(Record excerpts)
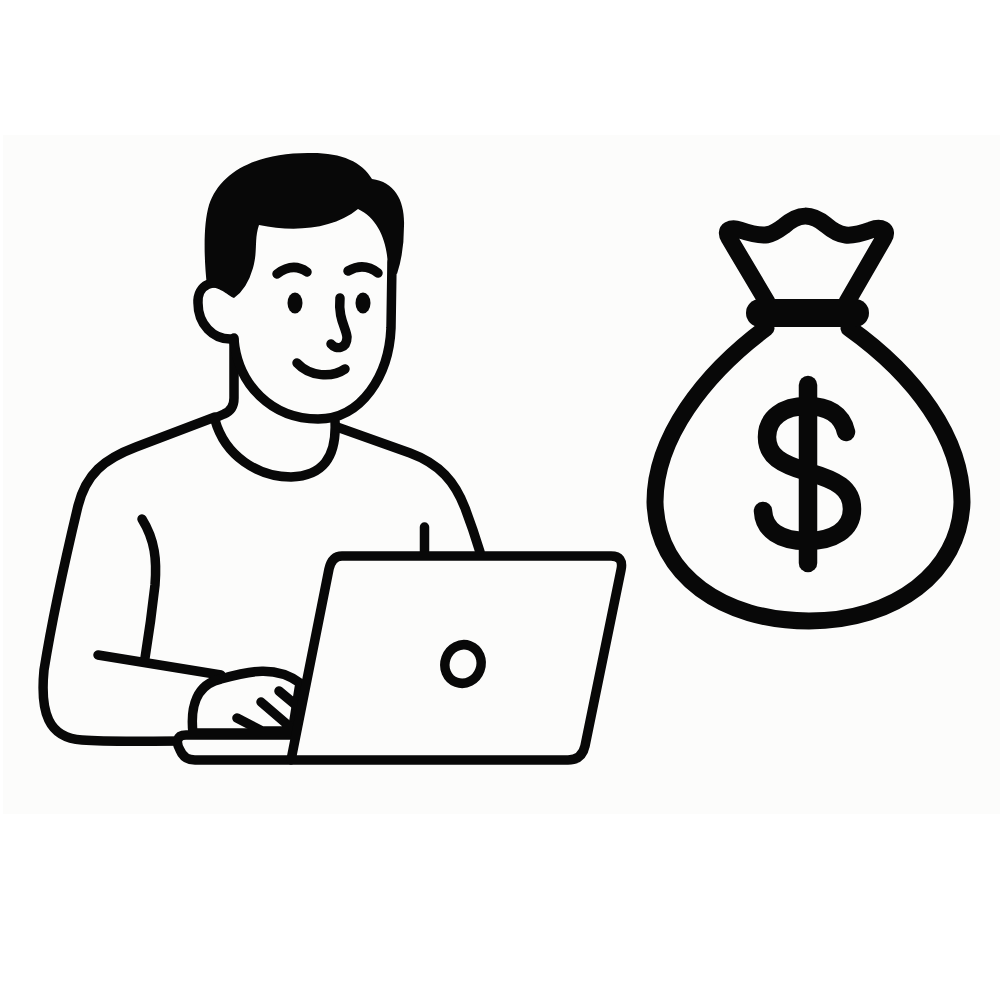
<!DOCTYPE html>
<html lang="en">
<head>
<meta charset="utf-8">
<title>Earning money online</title>
<style>
:root { --page: #ffffff; --panel: #fcfcfb; --ink: #080808; }
html, body { margin: 0; background: var(--page); overflow: hidden; }
svg { display: block; width: 1000px; height: 1000px; }
.page { fill: var(--page); }
.panel { fill: var(--panel); }
.line { fill: none; stroke: var(--ink); stroke-width: 9.5; stroke-linecap: round; stroke-linejoin: round; }
.filled { fill: var(--panel); }
.solid { fill: var(--ink); }
.bag { stroke-width: 17; }
.dollar { stroke-width: 18.5; }
</style>
</head>
<body>
<svg viewBox="0 0 1000 1000" role="img" aria-label="A smiling man working on a laptop beside a money bag">
  <rect class="page" width="1000" height="1000"/>
  <rect class="panel" x="3" y="135" width="997" height="679"/>

  <g id="man">
    <g id="sweater" class="line">
      <path d="M215 417L136 447C104 459 86 474 78 506C67 552 52 620 44 670C40 712 48 738 82 740C110 742 145 741 180 741"/>
      <path d="M337 427L410 453C440 464 455 482 465 508Q473 529 480 552"/>
      <path d="M215 420C225 456 258 477 291 477C322 476 337 458 335 421"/>
      <path d="M142 519C155 540 157 560 155 585Q151 621 145 658"/>
      <path d="M98 655L221 675"/>
      <path d="M424.500 527V552"/>
    </g>
    <g id="head">
      <path class="line" d="M234 338V398Q234 410 224 414L215 418"/>
      <path class="line" d="M234 340C238 385 272 419 318 419C362 419 389 375 391 328L392 262"/>
      <path class="line" d="M231 290C214 276 197 285 198 303C198 324 213 340 232 339"/>
      <path class="solid" d="M234 298C228 296 223 288 207 286C204 260 203 225 209 205C221 169 261 152 312 153C342 153 362 162 372 179C395 182 405 201 404 226Q404 253 397 274L388 270C388 243 379 219 358 209C332 230 293 232 259 225C254 240 258 250 253 268Q247 289 234 298Z"/>
    </g>
    <g id="face">
      <path class="line" d="M277 274Q293 262 307 272M348 271Q364 262 378 273"/>
      <ellipse class="solid" cx="295" cy="303" rx="7.500" ry="10.500"/>
      <ellipse class="solid" cx="363" cy="303" rx="7.500" ry="10.500"/>
      <path class="line" d="M340 298C338 319 346 327 347 337C347 349 336 350 331 344"/>
      <path class="line" d="M297 363C310 377 332 378 345 369"/>
    </g>
    <g id="hand" class="line">
      <path class="filled" d="M193 733C190 706 197 684 221 679C249 671 276 665 300 683L292 733Z"/>
      <path d="M279 691L297 706M261 702L289 726M237 718L262 731H290"/>
    </g>
  </g>

  <g id="laptop" class="line">
    <path class="filled" d="M292 735H186C176 735 176 743 180 750Q184 760 195 760H291"/>
    <path class="filled" d="M291 760L329 569Q332 556 342 556H611Q624 556 621 570L585 746Q582 760 568 760Z"/>
    <ellipse cx="463" cy="664" rx="18" ry="19.500" transform="rotate(20 463 664)"/>
  </g>

  <g id="money-bag">
    <path class="line bag" d="M767 302L729 238C724 230 731 227 740 230C766 239 772 235 784 226C799 213 811 213 826 225C840 237 849 238 871 230C881 226 889 230 884 238L847 302"/>
    <path class="line bag" d="M766 328C704 374 655 438 655 502C657 576 724 621 809 621C895 621 960 572 962 502C962 438 915 375 849 328"/>
    <rect class="solid" x="746" y="299" width="123" height="28" rx="14"/>
    <g id="dollar-sign" class="line dollar">
      <path d="M846 432C842 414 828 406 807 406C783 406 767 418 767 437C767 456 781 464 808 472C836 480 852 488 852 509C852 530 833 541 807 541C780 541 764 530 763 511"/>
      <path d="M808 385V563"/>
    </g>
  </g>
</svg>
</body>
</html>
(End Record excerpts)
### Problem details:
A verbatim copy of every entry is wanted; the pictures stay out of it.

### Your response:
<!DOCTYPE html>
<html lang="en">
<head>
<meta charset="utf-8">
<title>Earning money online</title>
<style>
:root { --page: #ffffff; --panel: #fcfcfb; --ink: #080808; }
html, body { margin: 0; background: var(--page); overflow: hidden; }
svg { display: block; width: 1000px; height: 1000px; }
.page { fill: var(--page); }
.panel { fill: var(--panel); }
.line { fill: none; stroke: var(--ink); stroke-width: 9.5; stroke-linecap: round; stroke-linejoin: round; }
.filled { fill: var(--panel); }
.solid { fill: var(--ink); }
.bag { stroke-width: 17; }
.dollar { stroke-width: 18.5; }
</style>
</head>
<body>
<svg viewBox="0 0 1000 1000" role="img" aria-label="A smiling man working on a laptop beside a money bag">
  <rect class="page" width="1000" height="1000"/>
  <rect class="panel" x="3" y="135" width="997" height="679"/>

  <g id="man">
    <g id="sweater" class="line">
      <path d="M215 417L136 447C104 459 86 474 78 506C67 552 52 620 44 670C40 712 48 738 82 740C110 742 145 741 180 741"/>
      <path d="M337 427L410 453C440 464 455 482 465 508Q473 529 480 552"/>
      <path d="M215 420C225 456 258 477 291 477C322 476 337 458 335 421"/>
      <path d="M142 519C155 540 157 560 155 585Q151 621 145 658"/>
      <path d="M98 655L221 675"/>
      <path d="M424.500 527V552"/>
    </g>
    <g id="head">
      <path class="line" d="M234 338V398Q234 410 224 414L215 418"/>
      <path class="line" d="M234 340C238 385 272 419 318 419C362 419 389 375 391 328L392 262"/>
      <path class="line" d="M231 290C214 276 197 285 198 303C198 324 213 340 232 339"/>
      <path class="solid" d="M234 298C228 296 223 288 207 286C204 260 203 225 209 205C221 169 261 152 312 153C342 153 362 162 372 179C395 182 405 201 404 226Q404 253 397 274L388 270C388 243 379 219 358 209C332 230 293 232 259 225C254 240 258 250 253 268Q247 289 234 298Z"/>
    </g>
    <g id="face">
      <path class="line" d="M277 274Q293 262 307 272M348 271Q364 262 378 273"/>
      <ellipse class="solid" cx="295" cy="303" rx="7.500" ry="10.500"/>
      <ellipse class="solid" cx="363" cy="303" rx="7.500" ry="10.500"/>
      <path class="line" d="M340 298C338 319 346 327 347 337C347 349 336 350 331 344"/>
      <path class="line" d="M297 363C310 377 332 378 345 369"/>
    </g>
    <g id="hand" class="line">
      <path class="filled" d="M193 733C190 706 197 684 221 679C249 671 276 665 300 683L292 733Z"/>
      <path d="M279 691L297 706M261 702L289 726M237 718L262 731H290"/>
    </g>
  </g>

  <g id="laptop" class="line">
    <path class="filled" d="M292 735H186C176 735 176 743 180 750Q184 760 195 760H291"/>
    <path class="filled" d="M291 760L329 569Q332 556 342 556H611Q624 556 621 570L585 746Q582 760 568 760Z"/>
    <ellipse cx="463" cy="664" rx="18" ry="19.500" transform="rotate(20 463 664)"/>
  </g>

  <g id="money-bag">
    <path class="line bag" d="M767 302L729 238C724 230 731 227 740 230C766 239 772 235 784 226C799 213 811 213 826 225C840 237 849 238 871 230C881 226 889 230 884 238L847 302"/>
    <path class="line bag" d="M766 328C704 374 655 438 655 502C657 576 724 621 809 621C895 621 960 572 962 502C962 438 915 375 849 328"/>
    <rect class="solid" x="746" y="299" width="123" height="28" rx="14"/>
    <g id="dollar-sign" class="line dollar">
      <path d="M846 432C842 414 828 406 807 406C783 406 767 418 767 437C767 456 781 464 808 472C836 480 852 488 852 509C852 530 833 541 807 541C780 541 764 530 763 511"/>
      <path d="M808 385V563"/>
    </g>
  </g>
</svg>
</body>
</html>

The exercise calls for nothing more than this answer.